> [WHAT YOU ARE ASKED TO DO]
Using the records below, count the lines containing "Data" and give only the total.

> [PROVIDED MATERIAL]
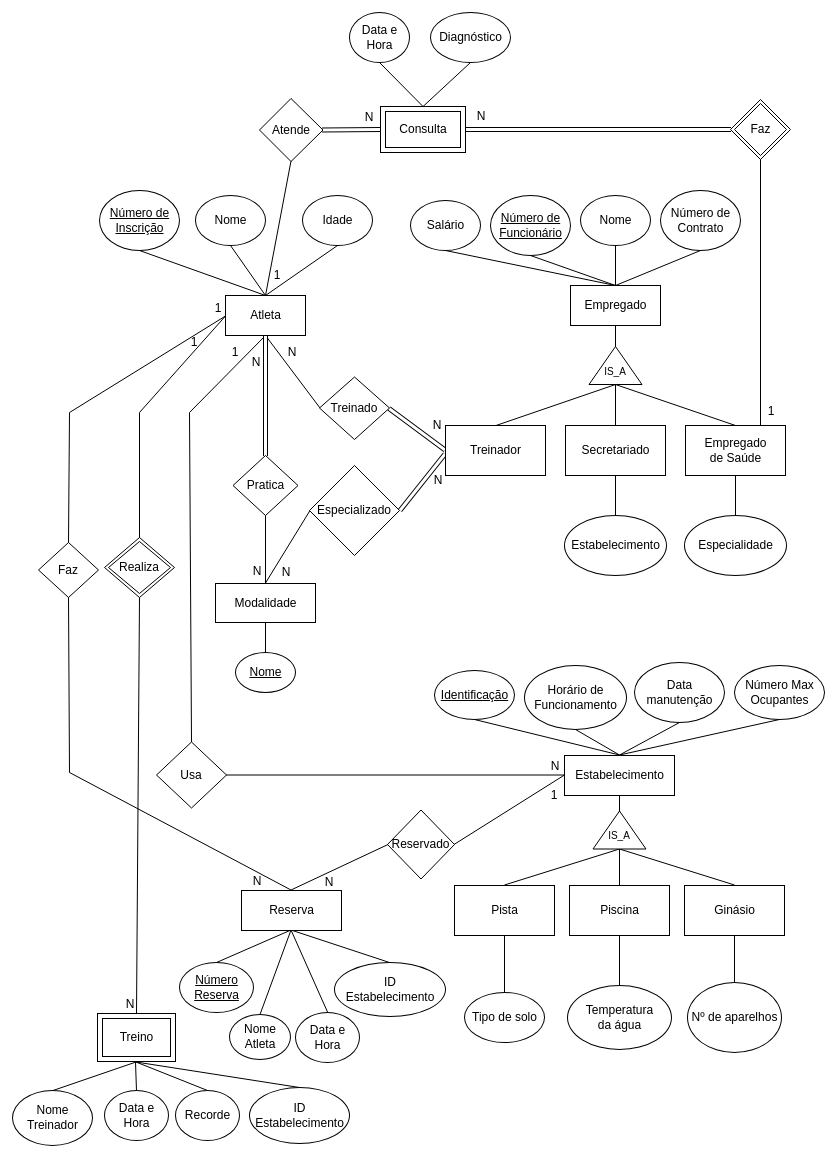
<!DOCTYPE html>
<html lang="pt">
<head>
<meta charset="utf-8">
<title>Diagrama entidade-relação</title>
<style>
:root { --ink: #000; --paper: #fff; }
* { box-sizing: border-box; margin: 0; }
body { background: var(--paper); }
.diagram {
  position: relative; width: 837px; height: 1158px; overflow: hidden;
  background: var(--paper); color: var(--ink);
  font: 12px/15px "Liberation Sans", Arial, sans-serif;
}
.connectors { position: absolute; left: 0; top: 0; fill: none; stroke: var(--ink); }
.shapes { fill: var(--paper); }
.total-outer { stroke-width: 5; }
.total-inner { stroke: var(--paper); stroke-width: 3; }
.entity, .attribute, .relation, .isa, .card {
  position: absolute; display: flex; align-items: center; justify-content: center;
  text-align: center; white-space: nowrap;
}
.entity, .attribute { background: var(--paper); border: 1px solid var(--ink); }
.attribute { border-radius: 50%; }
.key { text-decoration: underline; }
.weak::after { content: ""; position: absolute; inset: 4px; border: 1px solid var(--ink); }
.isa { font-size: 10px; width: 54px; height: 14px; }
.card { width: 16px; height: 16px; }
</style>
</head>
<body>
<main class="diagram">
<svg class="connectors" width="837" height="1158" viewBox="0 0 837 1158" aria-hidden="true">
  <defs>
    <path id="total-links" d="M322 130L381 129.5M465 129.5H731M265.5 335V456M389 408.5L445 450M400 510.5L445 454"/>
  </defs>
  <g class="links">
    <path d="M379.500 62.500L423 106.500L470.500 62.500"/>
    <path d="M291 161L265.500 295.500M139.500 250.500L265.500 295.500L230.500 245.500M265.500 295.500L337.500 245.500"/>
    <path d="M760.500 159V425"/>
    <path d="M445.500 250.500L615.500 285.500L530.500 255.500M615.500 245.500V285.500L700.500 250.500"/>
    <path d="M615.500 325V347M496 425.500L615.500 384.500L735.500 425.500M615.500 384V425M615.500 475V516M735.500 475V516"/>
    <path d="M225.500 316L69.500 412.500L68.500 543M68.500 597L69.500 772.500L291 890"/>
    <path d="M225.500 316L139.500 412.500V538M139.500 597L136.500 1013"/>
    <path d="M265.500 335.500L189.500 412.500L191.500 742M226 775H564"/>
    <path d="M265.500 335.500L320 408M265.500 515V583L310 510.500M265.500 622V653"/>
    <path d="M474.500 719.500L619.500 755L575.500 729.500M679.500 722.500L619.500 755L779.500 719.500"/>
    <path d="M564.500 775L454 844.500M388 844.500L291 890"/>
    <path d="M619.500 795V812M504.500 885L619.500 849L734.500 885M619.500 849V885M504.500 935V993M619.500 935V985M734.500 935V983"/>
    <path d="M216.500 962.500L291 930L260 1014.500M327.500 1012L291 930L389.500 962.500"/>
    <path d="M53 1090.500L136 1062L207.500 1090.500M135.500 1062L136.500 1091M136 1062L299.500 1087.500"/>
    <use href="#total-links" class="total-outer"/>
    <use href="#total-links" class="total-inner"/>
  </g>
  <g class="shapes">
    <polygon points="291,98.5 323,130 291,161.5 259.500,130"/>
    <polygon points="760.5,99.5 790.5,129.5 760.5,159.5 730.5,129.5"/>
    <polygon points="760.5,103.5 786.5,129.5 760.5,155.5 734.5,129.5"/>
    <polygon points="354.5,377 389.5,408 354.5,439.5 319.5,408"/>
    <polygon points="265.5,455.5 298,485.5 265.5,515.5 233,485.5"/>
    <polygon points="354.5,465.5 399.5,510.5 354.5,555.5 309.5,510.5"/>
    <polygon points="68.5,542.5 98.5,570 68.5,597.5 38.500,570"/>
    <polygon points="139.5,537.5 174.5,567.5 139.5,597.5 104.500,567.5"/>
    <polygon points="139.5,541.5 170.5,567.5 139.5,593.5 108.500,567.5"/>
    <polygon points="191.5,742 226.5,775 191.5,808 156.500,775"/>
    <polygon points="421,810 454.5,844.5 421,879 387.500,844.5"/>
    <polygon points="615.5,346.5 642,384.5 589,384.5"/>
    <polygon points="619.5,811 646,849 593,849"/>
  </g>
</svg>

<!-- Consulta -->
<div class="attribute" style="left:349px;top:12px;width:61px;height:51px">Data e<br>Hora</div>
<div class="attribute" style="left:430px;top:12px;width:81px;height:51px">Diagnóstico</div>
<div class="entity weak" style="left:380px;top:106px;width:86px;height:47px">Consulta</div>
<div class="relation" style="left:259px;top:98px;width:64px;height:64px">Atende</div>
<div class="relation" style="left:730px;top:99px;width:61px;height:61px">Faz</div>

<!-- Atleta -->
<div class="attribute key" style="left:99px;top:190px;width:81px;height:61px">Número de<br>Inscrição</div>
<div class="attribute" style="left:195px;top:195px;width:71px;height:51px">Nome</div>
<div class="attribute" style="left:302px;top:195px;width:71px;height:51px">Idade</div>
<div class="entity" style="left:225px;top:295px;width:81px;height:41px">Atleta</div>
<div class="relation" style="left:319px;top:377px;width:70px;height:63px">Treinado</div>
<div class="relation" style="left:233px;top:455px;width:65px;height:61px">Pratica</div>
<div class="relation" style="left:309px;top:465px;width:90px;height:91px">Especializado</div>
<div class="relation" style="left:38px;top:542px;width:60px;height:56px">Faz</div>
<div class="relation" style="left:104px;top:537px;width:70px;height:61px">Realiza</div>
<div class="relation" style="left:156px;top:742px;width:70px;height:66px">Usa</div>

<!-- Empregado -->
<div class="attribute" style="left:410px;top:200px;width:71px;height:51px">Salário</div>
<div class="attribute key" style="left:490px;top:195px;width:81px;height:61px">Número de<br>Funcionário</div>
<div class="attribute" style="left:580px;top:195px;width:71px;height:51px">Nome</div>
<div class="attribute" style="left:660px;top:190px;width:81px;height:61px">Número de<br>Contrato</div>
<div class="entity" style="left:570px;top:285px;width:91px;height:41px">Empregado</div>
<div class="isa" style="left:588px;top:364px">IS_A</div>
<div class="entity" style="left:445px;top:425px;width:101px;height:51px">Treinador</div>
<div class="entity" style="left:565px;top:425px;width:101px;height:51px">Secretariado</div>
<div class="entity" style="left:685px;top:425px;width:101px;height:51px">Empregado<br>de Saúde</div>
<div class="attribute" style="left:564px;top:515px;width:103px;height:61px">Estabelecimento</div>
<div class="attribute" style="left:684px;top:515px;width:103px;height:61px">Especialidade</div>

<!-- Modalidade -->
<div class="entity" style="left:215px;top:583px;width:101px;height:40px">Modalidade</div>
<div class="attribute key" style="left:235px;top:652px;width:61px;height:41px">Nome</div>

<!-- Estabelecimento -->
<div class="attribute key" style="left:434px;top:670px;width:81px;height:50px">Identificação</div>
<div class="attribute" style="left:524px;top:665px;width:103px;height:65px">Horário de<br>Funcionamento</div>
<div class="attribute" style="left:634px;top:662px;width:91px;height:61px">Data<br>manutenção</div>
<div class="attribute" style="left:734px;top:665px;width:91px;height:55px">Número Max<br>Ocupantes</div>
<div class="entity" style="left:564px;top:755px;width:111px;height:41px">Estabelecimento</div>
<div class="relation" style="left:387px;top:810px;width:67px;height:69px">Reservado</div>
<div class="isa" style="left:592px;top:828px">IS_A</div>
<div class="entity" style="left:454px;top:885px;width:101px;height:51px">Pista</div>
<div class="entity" style="left:569px;top:885px;width:101px;height:51px">Piscina</div>
<div class="entity" style="left:684px;top:885px;width:101px;height:51px">Ginásio</div>
<div class="attribute" style="left:464px;top:992px;width:81px;height:51px">Tipo de solo</div>
<div class="attribute" style="left:567px;top:985px;width:105px;height:65px">Temperatura<br>da água</div>
<div class="attribute" style="left:687px;top:982px;width:95px;height:71px">Nº de aparelhos</div>

<!-- Reserva -->
<div class="entity" style="left:241px;top:890px;width:101px;height:41px">Reserva</div>
<div class="attribute key" style="left:179px;top:962px;width:75px;height:51px">Número<br>Reserva</div>
<div class="attribute" style="left:229px;top:1014px;width:62px;height:46px">Nome<br>Atleta</div>
<div class="attribute" style="left:295px;top:1012px;width:65px;height:51px">Data e<br>Hora</div>
<div class="attribute" style="left:334px;top:962px;width:112px;height:55px">ID<br>Estabelecimento</div>

<!-- Treino -->
<div class="entity weak" style="left:97px;top:1013px;width:79px;height:49px">Treino</div>
<div class="attribute" style="left:12px;top:1090px;width:81px;height:56px">Nome<br>Treinador</div>
<div class="attribute" style="left:104px;top:1090px;width:65px;height:51px">Data e<br>Hora</div>
<div class="attribute" style="left:175px;top:1090px;width:65px;height:51px">Recorde</div>
<div class="attribute" style="left:249px;top:1087px;width:101px;height:57px">ID<br>Estabelecimento</div>

<!-- Cardinalidades -->
<span class="card" style="left:361px;top:109px">N</span>
<span class="card" style="left:473px;top:108px">N</span>
<span class="card" style="left:269px;top:267px">1</span>
<span class="card" style="left:210px;top:300px">1</span>
<span class="card" style="left:186px;top:334px">1</span>
<span class="card" style="left:227px;top:344px">1</span>
<span class="card" style="left:248px;top:354px">N</span>
<span class="card" style="left:284px;top:344px">N</span>
<span class="card" style="left:429px;top:417px">N</span>
<span class="card" style="left:430px;top:472px">N</span>
<span class="card" style="left:763px;top:403px">1</span>
<span class="card" style="left:249px;top:563px">N</span>
<span class="card" style="left:278px;top:564px">N</span>
<span class="card" style="left:547px;top:758px">N</span>
<span class="card" style="left:546px;top:787px">1</span>
<span class="card" style="left:249px;top:873px">N</span>
<span class="card" style="left:321px;top:874px">N</span>
<span class="card" style="left:122px;top:996px">N</span>
</main>
</body>
</html>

> [ANSWER TO THIS EXERCISE]
4